For youngsters growing up in the DC area, chances are the Ford’s Theatre production of A Christmas Carol was one of the shows they experienced. Since this year marks the 35th anniversary of the perennial offering at the historic theatre, that means an entire generation of theatre-goers have been introduced to the magic of Christmas […]
Just announced: Come From Away has secured Broadway’s Gerald Schoenfeld Theatre where it will open for previews February 18, 2017. Come From Away, a new musical at Ford’s Theatre, tells of how the small town of Gander on an isolated island in Newfoundland took in almost 7,000 stranded strangers, or “Come From Aways,” for a week […]
There’s a certain somber and sober tone you expect from shows about disasters.
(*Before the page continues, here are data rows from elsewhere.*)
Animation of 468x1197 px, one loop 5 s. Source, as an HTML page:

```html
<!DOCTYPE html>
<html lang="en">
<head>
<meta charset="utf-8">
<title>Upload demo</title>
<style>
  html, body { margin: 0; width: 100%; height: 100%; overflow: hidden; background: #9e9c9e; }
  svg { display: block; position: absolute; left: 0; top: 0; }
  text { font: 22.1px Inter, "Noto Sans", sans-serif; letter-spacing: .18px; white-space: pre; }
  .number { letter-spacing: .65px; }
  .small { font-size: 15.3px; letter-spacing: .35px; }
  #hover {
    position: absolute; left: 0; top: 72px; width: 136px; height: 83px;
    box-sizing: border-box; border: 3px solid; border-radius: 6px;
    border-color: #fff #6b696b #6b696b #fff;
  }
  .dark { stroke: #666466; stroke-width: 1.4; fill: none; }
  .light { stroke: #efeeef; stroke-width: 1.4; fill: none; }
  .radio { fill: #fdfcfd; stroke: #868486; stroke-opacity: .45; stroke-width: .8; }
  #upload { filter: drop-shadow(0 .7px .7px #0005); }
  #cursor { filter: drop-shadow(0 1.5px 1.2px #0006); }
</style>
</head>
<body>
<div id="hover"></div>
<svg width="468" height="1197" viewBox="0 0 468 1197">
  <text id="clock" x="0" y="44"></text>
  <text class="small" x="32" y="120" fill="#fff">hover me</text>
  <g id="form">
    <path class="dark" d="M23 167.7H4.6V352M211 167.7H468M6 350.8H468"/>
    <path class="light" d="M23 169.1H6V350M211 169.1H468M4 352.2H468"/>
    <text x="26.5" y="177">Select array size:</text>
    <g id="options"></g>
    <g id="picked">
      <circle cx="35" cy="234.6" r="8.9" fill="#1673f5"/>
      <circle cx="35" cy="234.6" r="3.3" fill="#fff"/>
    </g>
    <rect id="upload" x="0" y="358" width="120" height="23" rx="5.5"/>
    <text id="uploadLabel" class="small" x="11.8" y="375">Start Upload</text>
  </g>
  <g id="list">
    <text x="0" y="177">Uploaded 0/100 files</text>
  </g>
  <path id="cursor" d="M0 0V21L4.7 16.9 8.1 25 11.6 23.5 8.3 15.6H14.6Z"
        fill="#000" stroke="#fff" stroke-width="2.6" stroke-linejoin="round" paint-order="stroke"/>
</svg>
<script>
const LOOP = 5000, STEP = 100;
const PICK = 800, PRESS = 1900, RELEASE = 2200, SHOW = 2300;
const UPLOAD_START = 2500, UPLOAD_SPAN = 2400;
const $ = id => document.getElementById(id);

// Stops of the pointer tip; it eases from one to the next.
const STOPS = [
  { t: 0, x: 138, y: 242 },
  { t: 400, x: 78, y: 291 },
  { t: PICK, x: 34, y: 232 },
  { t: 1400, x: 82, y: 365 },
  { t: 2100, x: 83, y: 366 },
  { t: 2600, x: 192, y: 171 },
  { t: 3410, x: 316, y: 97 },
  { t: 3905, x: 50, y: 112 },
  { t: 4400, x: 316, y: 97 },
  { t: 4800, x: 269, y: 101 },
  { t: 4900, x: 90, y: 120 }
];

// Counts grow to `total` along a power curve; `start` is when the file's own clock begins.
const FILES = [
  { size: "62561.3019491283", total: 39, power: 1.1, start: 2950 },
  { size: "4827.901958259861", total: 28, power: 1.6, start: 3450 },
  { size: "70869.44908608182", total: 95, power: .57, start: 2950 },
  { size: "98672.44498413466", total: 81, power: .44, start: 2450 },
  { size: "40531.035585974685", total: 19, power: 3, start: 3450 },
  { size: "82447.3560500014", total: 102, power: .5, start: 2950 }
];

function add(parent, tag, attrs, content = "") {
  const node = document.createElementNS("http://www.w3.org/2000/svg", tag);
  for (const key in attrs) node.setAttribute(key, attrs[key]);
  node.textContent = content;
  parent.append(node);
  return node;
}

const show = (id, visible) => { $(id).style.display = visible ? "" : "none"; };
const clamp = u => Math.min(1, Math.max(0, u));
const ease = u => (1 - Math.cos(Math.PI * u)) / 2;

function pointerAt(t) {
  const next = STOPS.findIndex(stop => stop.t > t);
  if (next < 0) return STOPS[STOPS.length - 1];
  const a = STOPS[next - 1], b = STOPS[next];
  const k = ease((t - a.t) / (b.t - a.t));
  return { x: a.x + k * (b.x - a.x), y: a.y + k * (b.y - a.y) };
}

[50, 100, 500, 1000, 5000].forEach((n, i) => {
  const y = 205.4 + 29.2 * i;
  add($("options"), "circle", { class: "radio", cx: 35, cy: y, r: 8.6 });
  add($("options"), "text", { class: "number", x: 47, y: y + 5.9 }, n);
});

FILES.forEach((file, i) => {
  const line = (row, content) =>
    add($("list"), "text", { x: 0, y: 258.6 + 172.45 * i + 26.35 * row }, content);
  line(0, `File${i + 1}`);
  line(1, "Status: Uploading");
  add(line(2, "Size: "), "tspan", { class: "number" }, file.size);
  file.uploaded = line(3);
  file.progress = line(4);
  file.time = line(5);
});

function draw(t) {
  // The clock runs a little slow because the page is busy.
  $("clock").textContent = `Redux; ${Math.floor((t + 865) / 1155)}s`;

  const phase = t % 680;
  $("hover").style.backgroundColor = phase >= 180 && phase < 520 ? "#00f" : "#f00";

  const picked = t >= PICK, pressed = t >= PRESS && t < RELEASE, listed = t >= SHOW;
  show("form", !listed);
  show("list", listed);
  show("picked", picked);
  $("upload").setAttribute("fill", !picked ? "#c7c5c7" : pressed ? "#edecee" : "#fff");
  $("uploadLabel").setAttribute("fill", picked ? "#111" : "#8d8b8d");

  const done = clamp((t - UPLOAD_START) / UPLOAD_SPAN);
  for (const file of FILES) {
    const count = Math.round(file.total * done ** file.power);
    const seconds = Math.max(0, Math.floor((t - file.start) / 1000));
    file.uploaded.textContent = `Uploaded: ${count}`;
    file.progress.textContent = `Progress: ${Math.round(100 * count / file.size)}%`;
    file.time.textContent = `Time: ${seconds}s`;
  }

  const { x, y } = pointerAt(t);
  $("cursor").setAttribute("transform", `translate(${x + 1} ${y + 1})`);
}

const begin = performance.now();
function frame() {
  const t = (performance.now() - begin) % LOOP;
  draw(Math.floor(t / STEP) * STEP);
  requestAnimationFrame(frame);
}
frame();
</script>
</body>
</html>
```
Representations of recent genocides or terrorist attacks especially take on an almost religious nature, a hushed sacrality where emotional highs can only be wrenching and painful. Not so for East Coast premiere 9/11 musical Come from Away, a toe-tapping Stomp and Holler affair […]
If you’re like me, you’ve already done your Christmas shopping, filled out your budget for the next fiscal year, and made arrangements for your final repose after The Event Which Awaits Us All occurs. Now it’s time for something much more difficult: planning your theater season.
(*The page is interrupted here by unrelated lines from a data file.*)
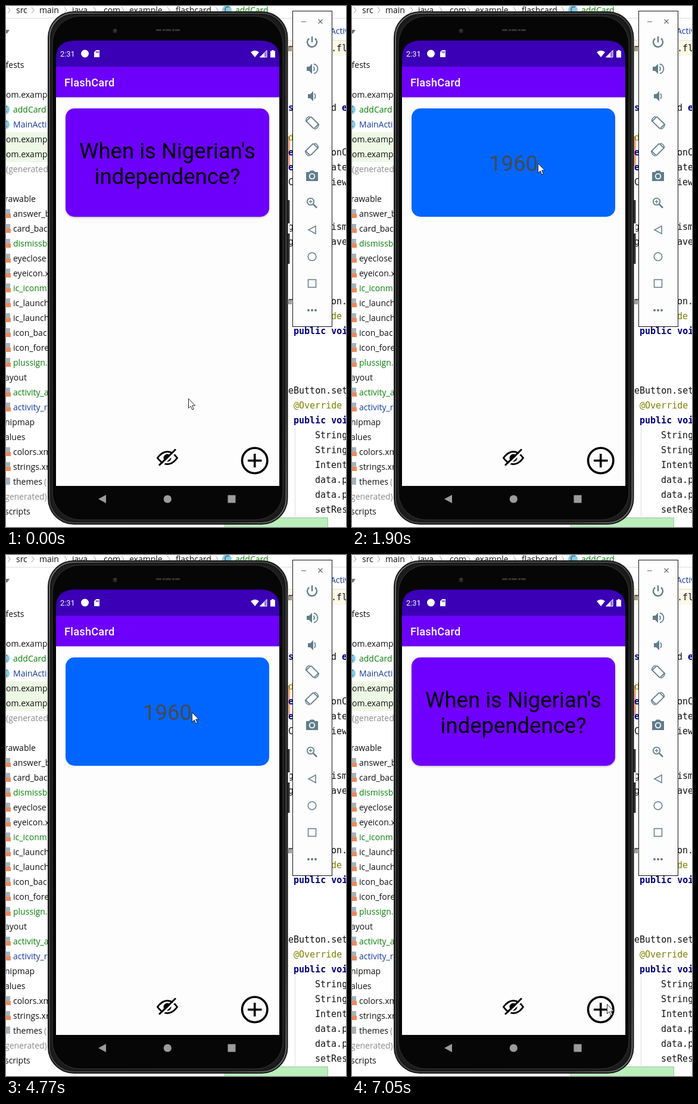
Write an HTML page that moves like this. It is 571 by 875 pixels and loops after 8000 ms.

```html
<!DOCTYPE html>
<html lang="en">
<head>
<meta charset="utf-8">
<title>Flash card</title>
<style>
html, body { margin: 0; width: 100%; height: 100%; overflow: hidden; background: #fff; }
svg { display: block; width: 571px; height: 875px; }
text { white-space: pre; }
.tree { font: 14px "Open Sans", "Noto Sans", sans-serif; }
.code { font: 15px "DejaVu Sans Mono", monospace; }
.app { font-family: Roboto, sans-serif; }
.bold { font-weight: 700; }
.panel { fill: none; stroke: #607d8b; stroke-width: 1.8; }
.panel .solid { fill: #607d8b; stroke: none; }
</style>
</head>
<body>
<svg viewBox="0 0 571 875">
  <defs>
    <linearGradient id="rim" x2="1" y2="1">
      <stop offset="0" stop-color="#777"/><stop offset=".12" stop-color="#4a4a4a"/>
      <stop offset=".88" stop-color="#444"/><stop offset="1" stop-color="#707070"/>
    </linearGradient>
    <filter id="soft" x="-5%" y="-5%" width="110%" height="112%"><feGaussianBlur stdDeviation="1.4"/></filter>
  </defs>

  <rect width="571" height="875" fill="#fff"/>
  <path d="M0 212H75V262H0Z" fill="#edf8e5"/>
  <path d="M470 58H571V84H470Z" fill="#fffae6"/>
  <path d="M0 20.5H571M470 57.5H571" stroke="#ddd"/>
  <path d="M485.500 708V858" stroke="#ddd"/>
  <path d="M0 40H6L2 46H0Z" fill="#777"/>
  <path d="M473 219H477V269H473Z" fill="#f4a384"/>
  <path d="M367.500 859.500H540.500V876H367.500Z" fill="#baeebb" stroke="#9bc59d"/>
  <g id="back"></g>

  <!-- phone -->
  <path d="M472 326H476.500V433H472Z" fill="#333"/>
  <path d="M472 365H476.500V382H472Z" fill="#fff"/>
  <rect x="70" y="9" width="403.500" height="862" rx="44" fill="#151515"/>
  <rect x="73" y="12" width="397.500" height="856" rx="41" fill="none" stroke="url(#rim)" stroke-width="2"/>
  <rect x="75.500" y="14.500" width="392" height="851" rx="40" fill="#1c1c1c"/>
  <rect x="78" y="17" width="387" height="846" rx="46" fill="#060606" stroke="#363636"/>
  <path d="M252 40.500H292" stroke="#343434" stroke-width="3" stroke-dasharray="9 2 4 1"/>
  <circle cx="183" cy="42" r="4" fill="#1c1c1c"/>
  <path d="M180 40L186 38L184 45Z" fill="#383838"/>

  <path d="M84 102V88Q84 58 116 58H427Q459 58 459 88V102Z" fill="#3b00b5"/>
  <path d="M84 102H459V153H84Z" fill="#6d00fa"/>
  <path d="M84 153H459V806H84Z" fill="#fdfdfd"/>
  <path d="M84 153.500H459" stroke="#b9a6d6"/>
  <g class="app" fill="#fff">
    <text x="91" y="85" font-size="12.800">2:31</text>
    <text x="98" y="135" font-size="18.200" font-weight="500" letter-spacing=".25">FlashCard</text>
    <circle cx="132.500" cy="80" r="6.500"/>
    <path d="M151.500 74H157V86H148V77.500Z"/>
    <path d="M411 77.500Q418 72 425 77.500L418 86Z"/>
    <path d="M438 74.500V86H426.500Z" opacity=".45"/><path d="M434 78.500V86H426.500Z"/>
    <path d="M438 74.500V86H426.500Z" fill="none" stroke="#fff"/>
    <path d="M446.500 74H449.500V75.500H452V86.500H444V75.500H446.500Z"/>
  </g>
  <path d="M151.500 76V79M153.500 76V79M155.300 76V79" stroke="#3b00b5"/>

  <rect id="shadow" x="100" y="173.500" width="342" height="182" rx="15" fill="#000" opacity=".25" filter="url(#soft)"/>
  <rect id="card" x="100" y="172" width="342" height="182" rx="15"/>
  <g id="question" class="app" font-size="36.500" text-anchor="middle">
    <text x="271" y="256">When is Nigerian's</text>
    <text x="271" y="299">independence?</text>
  </g>
  <text id="answer" class="app" x="271" y="277.400" font-size="36.500" text-anchor="middle" fill="#46484c">1960</text>

  <g fill="none" stroke="#000">
    <path d="M254.500 759Q262 748.500 271 748.500T287.500 759Q280 769.500 271 769.500T254.500 759Z" stroke-width="2.800"/>
    <circle cx="271" cy="759" r="6.500" fill="#000" stroke="none"/>
    <path d="M259.500 773.500L287.500 746.500" stroke="#fdfdfd" stroke-width="3"/>
    <path d="M257 771.500L285 744.500" stroke-width="3"/>
    <circle cx="417.700" cy="763.500" r="21.200" stroke-width="3.600"/>
    <path d="M406 763.500H429.500M417.700 752V775" stroke-width="3.600"/>
  </g>
  <g fill="#9b9b9b">
    <path d="M155 828L168 821V835Z"/><circle cx="271.300" cy="828" r="6.600"/>
    <path d="M372.500 821.500H385.500V834.500H372.500Z"/>
  </g>

  <!-- side controls -->
  <rect x="481.500" y="8.500" width="66" height="530" fill="#fdfdfd" stroke="#111"/>
  <path d="M496 26.500H504M524.500 22.500L531.500 29.500M531.500 22.500L524.500 29.500" stroke="#666" stroke-width="1.200"/>
  <g class="panel">
    <path d="M514 51V61M509 54.500A8 8 0 1 0 519 54.500" stroke-width="2.400"/>
    <path class="solid" d="M505 102H509L514 97V114L509 109H505Z"/>
    <path d="M516.500 102Q519 105.500 516.500 109M517 97.500C525.500 99 525.500 112 517 113.500"/>
    <path class="solid" d="M507 148H511L516 143V160L511 155H507Z"/>
    <path d="M518 147Q521 151.500 518 156"/>
    <g id="turn">
      <rect x="-5.500" y="-9" width="11" height="18" rx="1.500" transform="translate(514.500 196) rotate(-45)"/>
      <path d="M503.500 194Q503.500 187 510 185.500M525.500 198Q525 205 518.500 207" stroke-width="1.500"/>
    </g>
    <use href="#turn" transform="matrix(-1 0 0 1 1028 45)"/>
    <path class="solid" d="M504 279H509L511 276.500H517L519 279H524V294H504Z"/>
    <circle cx="514" cy="286" r="4.300" stroke="#fdfdfd"/>
    <circle cx="511.500" cy="328.500" r="5.700"/>
    <path d="M516 333L522 339" stroke-width="2.500"/><path d="M508.500 328.500H514.500M511.500 325.500V331.500" stroke-width="1.300"/>
    <path d="M508 376L520 369.500V382.500Z" stroke-width="1.500"/>
    <circle cx="514" cy="421" r="6.800" stroke-width="1.500"/>
    <path d="M507.500 459.500H520.500V472.500H507.500Z" stroke-width="1.500"/>
    <g class="solid"><circle cx="508" cy="511" r="2"/><circle cx="514" cy="511" r="2"/><circle cx="520" cy="511" r="2"/></g>
  </g>

  <path id="cursor" d="M.5 .5V16.500L4.200 13L6.800 19L9.300 18L6.700 12H11.700Z" fill="#fff" stroke="#111" stroke-width=".9"/>
</svg>
<script>
const NS = "http://www.w3.org/2000/svg";
const $ = id => document.getElementById(id);
const back = $("back");
const GREEN = "#0a7d0a", BLUE = "#1437a5", GREY = "#8a8a8a", NAVY = "#000080", OLIVE = "#808000", INK = "#111";

function add(tag, attrs, content = "") {
  const el = document.createElementNS(NS, tag);
  for (const k in attrs) el.setAttribute(k, attrs[k]);
  el.textContent = content;
  back.append(el);
}
const label = (x, y, s, fill = INK, cls = "tree") => add("text", { x, y, fill, class: cls }, s);
const code = (col, y, s, fill = INK) =>
  label(483 + 9 * col, y + 5, s, fill, fill === NAVY ? "code bold" : "code");

function classIcon(x, y) {
  add("circle", { cx: x, cy: y, r: 8, fill: "#86cbe3" });
  add("text", { x, y: y + 4, class: "tree", "font-size": 11, "text-anchor": "middle", fill: "#35505c" }, "C");
}
function fileIcon(y) {
  add("path", { d: `M0 ${y - 8}H7V${y}H0Z`, fill: "#a9b2b9" });
  add("path", { d: `M0 ${y}H8V${y + 7}H0Z`, fill: "#ee8a5c" });
}

// breadcrumb
[[17, "src"], [56, "main"], [111, "java"], [164, "com"], [207, "example"], [285, "flashcard"]]
  .forEach(([x, s]) => label(x, 12, s));
for (const x of [3, 43, 98, 147, 194, 271, 352])
  add("path", { d: `M${x} 2L${x + 4} 7L${x} 12`, fill: "none", stroke: "#999" });
classIcon(371, 7);
label(385, 12, "addCard", GREEN);

// project tree
[[99, -4, "ifests"], [149, 0, "om.exampl"], [224, 0, "om.exampl"], [249, 0, "om.exampl"],
 [274, 0, "(generated", GREY], [324, -2, "rawable"], [624, -2, "ayout"], [699, -2, "nipmap"],
 [724, -2, "alues"], [824, -2, "generated)", GREY], [849, -2, "scripts"],
 [174, 12, "addCard", GREEN], [199, 12, "MainActi", BLUE]]
  .forEach(([y, x, s, c]) => label(x, y + 5, s, c));
classIcon(-2, 174);
classIcon(-2, 199);

const drawables = ["answer_b", "card_bac", "dismissb", "eyeclose", "eyeicon.x", "ic_iconm",
  "ic_launch", "ic_launch", "icon_bac", "icon_fore", "plussign."];
const files = drawables.map((s, i) => [349 + 25 * i, s, [2, 5, 10].includes(i) ? GREEN : INK]);
files.push([649, "activity_a", GREEN], [674, "activity_r", BLUE], [749, "colors.xm"], [774, "strings.xr"]);
for (const [y, s, c] of files) {
  fileIcon(y);
  label(12, y + 5, s, c);
}
add("path", { d: "M0 792H7V804H0Z", fill: "#a9b2b9" });
label(12, 804, "themes");
label(64, 804, "(", GREY);

// editor
label(545, 47, "Activity", BLUE);
[[-1, 71, "m"], [7, 71, ".fl"], [-1, 171, "s", NAVY], [7, 171, "d"], [9, 171, "e", NAVY],
 [-1, 221, "d", OLIVE], [-1, 246, "e", NAVY], [7, 246, "onC"], [-1, 271, "e", NAVY], [7, 271, "ate"],
 [-1, 296, "C"], [7, 296, "iew"], [-1, 371, "g"], [7, 371, "ism"], [-1, 396, "g"], [7, 396, "ave"],
 [-1, 496, "m"], [7, 496, "on."], [7, 521, "de", OLIVE], [0, 546, "public void", NAVY],
 [-1, 646, "eButton.set"], [0, 671, "@Override", OLIVE], [0, 696, "public void", NAVY]]
  .forEach(a => code(...a));
["String", "String", "Intent", "data.p", "data.p", "setRes"].forEach((s, i) => code(4, 721 + 25 * i, s));

// pointer stops: time, x, y
const stops = [
  [0, 306, 659], [400, 368, 573], [520, 384, 547], [800, 372, 515], [960, 355, 406],
  [1080, 353, 401], [1220, 342, 357], [1370, 312, 264], [6130, 427, 609], [6250, 441, 631],
  [6370, 439, 651], [6520, 432, 735], [6650, 431, 750], [6800, 431, 754], [7050, 428, 754]
];
const flips = [1900, 3150, 4770, 5730];

function render(t) {
  const [, x, y] = stops.findLast(s => s[0] <= t);
  $("cursor").setAttribute("transform", `translate(${x} ${y})`);
  const turned = flips.filter(f => f <= t).length;
  const answer = turned % 2 === 1;
  $("card").setAttribute("fill", answer ? "#0066ff" : turned ? "#6f00ff" : "#6c00fa");
  $("shadow").style.display = $("question").style.display = answer ? "none" : "";
  $("answer").style.display = answer ? "" : "none";
}

const start = performance.now();
function tick() {
  render((performance.now() - start) % 8000);
  requestAnimationFrame(tick);
}
tick();
</script>
</body>
</html>
```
It is an extraordinary thing to commit yourself to work in theater despite the long hours and low pay. Why do people do it? This is the third in our series highlighting this year’s Helen Hayes nominees: their work, their life, their art, their passion.
Having seen and been touched by nearly every version of this story that’s out there, I wondered what yet another iteration would reveal, and I discovered, well plenty! The creative casting and dynamic direction and choreography by Marcia Milgrom Dodge bring the story to life with cultural twists and turns.
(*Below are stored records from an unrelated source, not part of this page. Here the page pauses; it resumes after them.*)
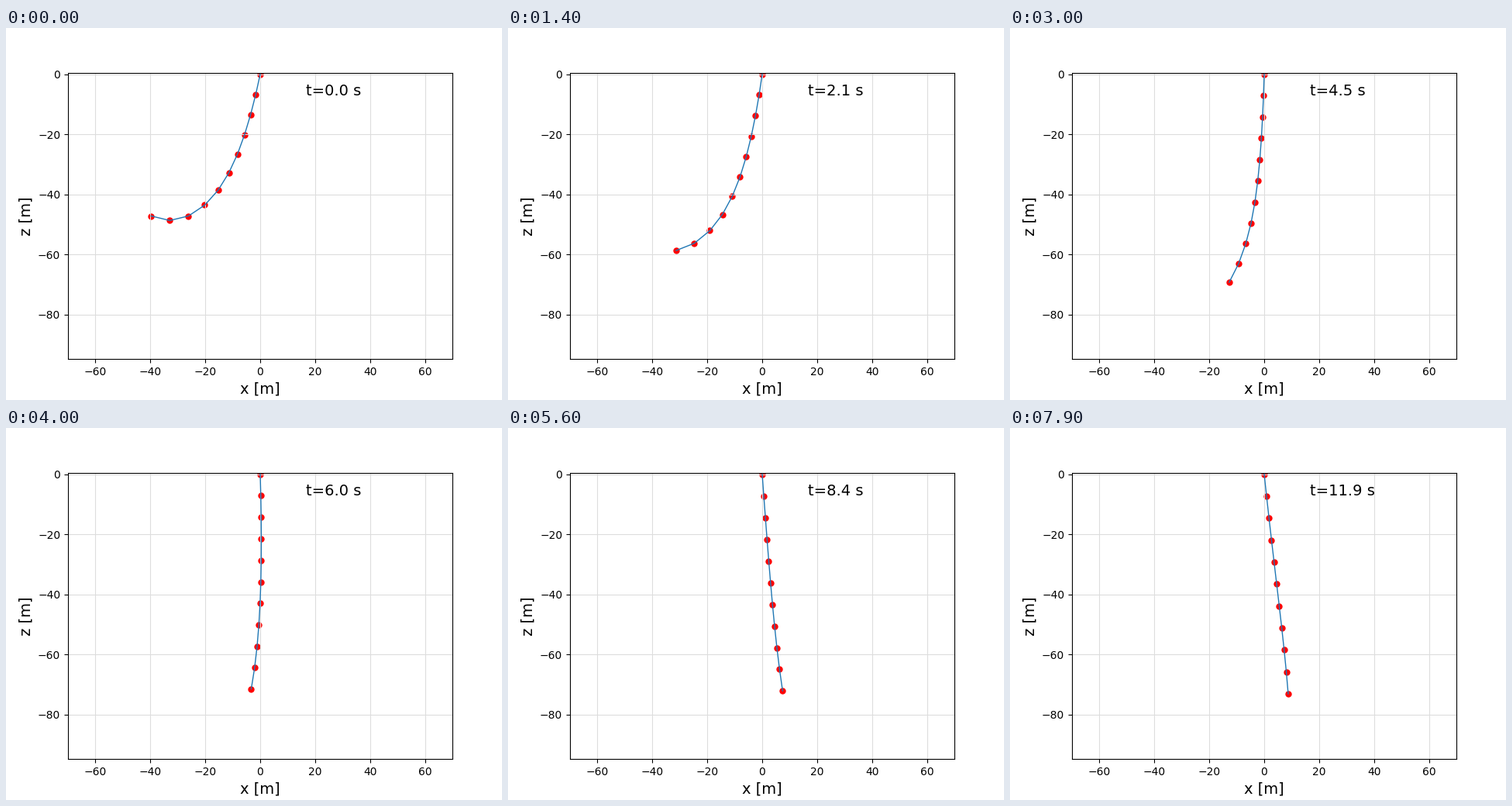
Recreate the animation shown at these times as a matplotlib script. Size 640 by 480 pixels, loop 8 s.

```python
import numpy as np
import matplotlib.pyplot as plt
from matplotlib.animation import FuncAnimation

FRAMES, INTERVAL = 80, 100
DT = 0.1503  # simulated seconds per frame
LINKS = 10
MID = (np.arange(LINKS) + 0.5) / LINKS  # link centres along the chain

# Key poses: frame, then lean, bend and tip curl in degrees
POSES = np.array([
    [0, -12.5, -20.2, -84.7],
    [7, -10.8, -20.7, -71.0],
    [21, -6.0, -7.4, -45.2],
    [40, 2.0, -6.0, -7.3],
    [49, 3.1, 0.5, -1.6],
    [63, 6.0, -0.9, 8.2],
    [79, 6.6, 2.2, -4.0],
])
KEYS, SHAPE = POSES[:, 0], np.radians(POSES[:, 1:])


def spline_slopes(t, y):
    """Slopes of a cubic spline that starts at rest and ends naturally."""
    n, h = len(t), np.diff(t)
    chord = np.diff(y, axis=0) / h[:, None]
    a, b = np.zeros((n, n)), np.zeros_like(y)
    a[0, 0] = 1
    for i in range(1, n - 1):
        p, q = 1 / h[i - 1], 1 / h[i]
        a[i, i - 1:i + 2] = p, 2 * (p + q), q
        b[i] = 3 * (p * chord[i - 1] + q * chord[i])
    a[-1, -2:] = 1, 2
    b[-1] = 3 * chord[-1]
    return np.linalg.solve(a, b)


SLOPES = spline_slopes(KEYS, SHAPE)


def shape_at(frame):
    i = min(np.searchsorted(KEYS, frame, side="right") - 1, len(KEYS) - 2)
    h = KEYS[i + 1] - KEYS[i]
    u = (frame - KEYS[i]) / h
    w = u * u * (3 - 2 * u)
    return (SHAPE[i] * (1 - w) + SHAPE[i + 1] * w
            + h * u * (1 - u) * (SLOPES[i] * (1 - u) - SLOPES[i + 1] * u))


def chain_at(frame):
    """Node positions: equal links, slowly stretching, turned along the chain."""
    lean, bend, curl = shape_at(frame)
    angle = lean + bend * MID + curl * MID ** 3.5
    link = 6.97 + 0.005 * frame
    x = np.cumsum(link * np.sin(angle))
    z = -np.cumsum(link * np.cos(angle))
    return np.append(0, x), np.append(0, z)


fig, ax = plt.subplots(figsize=(6.4, 4.8), dpi=100)
ax.set_xlim(-70, 70)
ax.set_ylim(-94.8, 0.5)
ax.set_xlabel("x [m]", fontsize=14)
ax.set_ylabel("z [m]", fontsize=14)
ax.grid(color="#dddddd", linewidth=0.8)

x0, z0 = chain_at(0)
dots = ax.scatter(x0, z0, s=25, color="red", zorder=1)
line, = ax.plot(x0, z0, color="C0", linewidth=1)
clock = fig.text(386.6 / 640, 393 / 480, "", fontsize=14)


def update(frame):
    x, z = chain_at(frame)
    dots.set_offsets(np.column_stack([x, z]))
    line.set_data(x, z)
    clock.set_text(f"t={frame * DT:.1f} s")
    return dots, line, clock


anim = FuncAnimation(fig, update, frames=FRAMES, interval=INTERVAL,
                     repeat=True, repeat_delay=0, blit=False)
plt.show()
```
Holly Twyford will reach another milestone in her notable career as a Washington actor when she tackles the role of Martha in Edward Albee’s masterpiece, Who’s Afraid of Virginia Woolf?, as part of Ford Theatre’s 4-production season next year.
There’s a line in the musical 110 in the Shade where the central character, Lizzie Curry, describes her perfect husband: “I want him to stand up straight—and I want to be able to stand up straight to him!” It’s a very telling description from the character, as Lizzie is not your typical ingénue.
“This is my first role in a Tennessee Williams play, but it’s true that I’ve been told that I should play Blanche since I was thirteen. God knows what that means. But, having played him now, I long to do all the rest of him. It’s such a joy to do his plays.”
The narrator clues us in at the outset that what we’ll be watching are the shadows of memories. This “truth in the pleasant disguise of illusion” are Tom’s sheltered remembrances of the last days spent with his fragile sister Laura and desperately grasping mother Amanda before abandoning them to their wretched fate.